I heard and explanation about the very oft quoted Gemorah "kashe zivugo shel odom kekrias yamsuf" (which some explain to refer only to Zivug sheini). The speaker (I forgot who it was) mentioned that just like the Yamsuf did not split until the Yidden cried for it to happen and Nachshom ben Aminodov actually went into the waters up to his neck (Sota 37b; Shemos Rabba 21:10), the same way a shidduch needs our comlete immersion (pun intended). The yidden were apprehensive about entering the Yamsuf and Nachshon had enough bitochon to go into the waters.

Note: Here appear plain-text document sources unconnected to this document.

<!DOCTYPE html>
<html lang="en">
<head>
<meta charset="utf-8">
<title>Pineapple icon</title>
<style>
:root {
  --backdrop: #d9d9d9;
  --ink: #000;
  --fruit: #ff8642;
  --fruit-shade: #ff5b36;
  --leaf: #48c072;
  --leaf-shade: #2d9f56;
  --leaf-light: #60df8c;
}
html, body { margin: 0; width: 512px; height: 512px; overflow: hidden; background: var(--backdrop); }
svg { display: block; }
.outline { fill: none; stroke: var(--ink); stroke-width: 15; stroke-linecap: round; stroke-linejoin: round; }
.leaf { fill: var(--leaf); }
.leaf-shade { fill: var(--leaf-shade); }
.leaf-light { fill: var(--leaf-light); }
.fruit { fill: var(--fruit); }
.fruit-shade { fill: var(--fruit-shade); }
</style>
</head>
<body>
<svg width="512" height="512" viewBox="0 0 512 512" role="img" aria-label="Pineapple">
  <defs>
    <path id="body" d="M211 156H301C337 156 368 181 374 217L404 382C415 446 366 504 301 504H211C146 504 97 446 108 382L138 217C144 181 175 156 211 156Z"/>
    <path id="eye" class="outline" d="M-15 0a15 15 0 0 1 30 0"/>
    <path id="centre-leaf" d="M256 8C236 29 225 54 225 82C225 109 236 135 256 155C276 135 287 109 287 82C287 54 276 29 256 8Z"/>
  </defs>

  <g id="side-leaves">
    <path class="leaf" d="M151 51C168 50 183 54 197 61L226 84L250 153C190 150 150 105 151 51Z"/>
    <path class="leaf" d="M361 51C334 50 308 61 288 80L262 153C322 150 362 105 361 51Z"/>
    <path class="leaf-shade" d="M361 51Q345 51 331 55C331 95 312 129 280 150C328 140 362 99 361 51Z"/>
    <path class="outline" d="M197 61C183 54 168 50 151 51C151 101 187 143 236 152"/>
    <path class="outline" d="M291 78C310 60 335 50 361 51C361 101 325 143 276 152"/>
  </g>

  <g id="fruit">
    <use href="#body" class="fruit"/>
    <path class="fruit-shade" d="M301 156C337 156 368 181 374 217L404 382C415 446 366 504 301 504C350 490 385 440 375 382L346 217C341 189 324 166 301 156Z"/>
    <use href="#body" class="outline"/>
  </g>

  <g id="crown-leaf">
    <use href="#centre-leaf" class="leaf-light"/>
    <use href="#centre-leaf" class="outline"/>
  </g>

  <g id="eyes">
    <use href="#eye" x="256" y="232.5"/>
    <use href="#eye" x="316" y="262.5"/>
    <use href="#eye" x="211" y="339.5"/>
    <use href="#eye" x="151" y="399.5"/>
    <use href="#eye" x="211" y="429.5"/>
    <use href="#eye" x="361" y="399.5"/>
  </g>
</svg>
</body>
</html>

We are all apprehensive about entering the sea of shidduchim, but we must have enough bitochon to do our hishtadlus and rely that HKB"H will bring about a shidduch. Krias Yamsuf happened just before dawn. The same way when one is looking for a shidduch it feels like s/he is in darkness and there is no relief, that is when our davening is the most heartfelt and sincere, and that brings about Hashem's yeshua.

Furthermore, the sea split 12 ways one for each shevet, just as each shevet had their own derech so does each person. Each one should find their own hishtadlus and their own individual path that will bring them to find their zivug.

Shidduchim is a challenge that needs our full effort, and our bitochon. We must believe that Hakodosh Boruch Hu will send us the right shliach and the right zivug for our children. But we also need to do our part. Knowing that it is "beshert" that hashgacha protis will bring us the right match, no matter if from next door or another continent does not mean we wait for it like "manna from heaven". We must search and ask and research, and accept defeat, and sometimes insult. And then it will happen, in a blink, the right one will come along, the research will be uncomplicated, things we thought so important become irrelevant, and we stand with a bright smile accepting congratulations!

What you will see in the following chapters is common sense practical advice. It may be something that makes you exclaim: "duh" (to use current slang), but even if it is obvious to you it may be news to someone else. Bear with me.


rosie said...

I see a lot of older singles who are either afraid of marriage, relationships, decisions, etc. or they overrate themselves. I am tired of the word "amazing". It seems that every girl who ever went to sem is absolutely amazing. People are rated on their outgoingness. Are they head counselors or wallflowers?
There are lots of families out there that raised great kids but who don't have a name that anyone would recognize. Is that like buying off brand cereal? There are people who avoided meeting each other and when they finally met and saw what a great match they were, they could have kicked themselves over the years that they were "too good" for one another. Most shadchanim know that they are in for a tough sell and after seeing that someone is not a very likely customer, they move on to more fertile territory.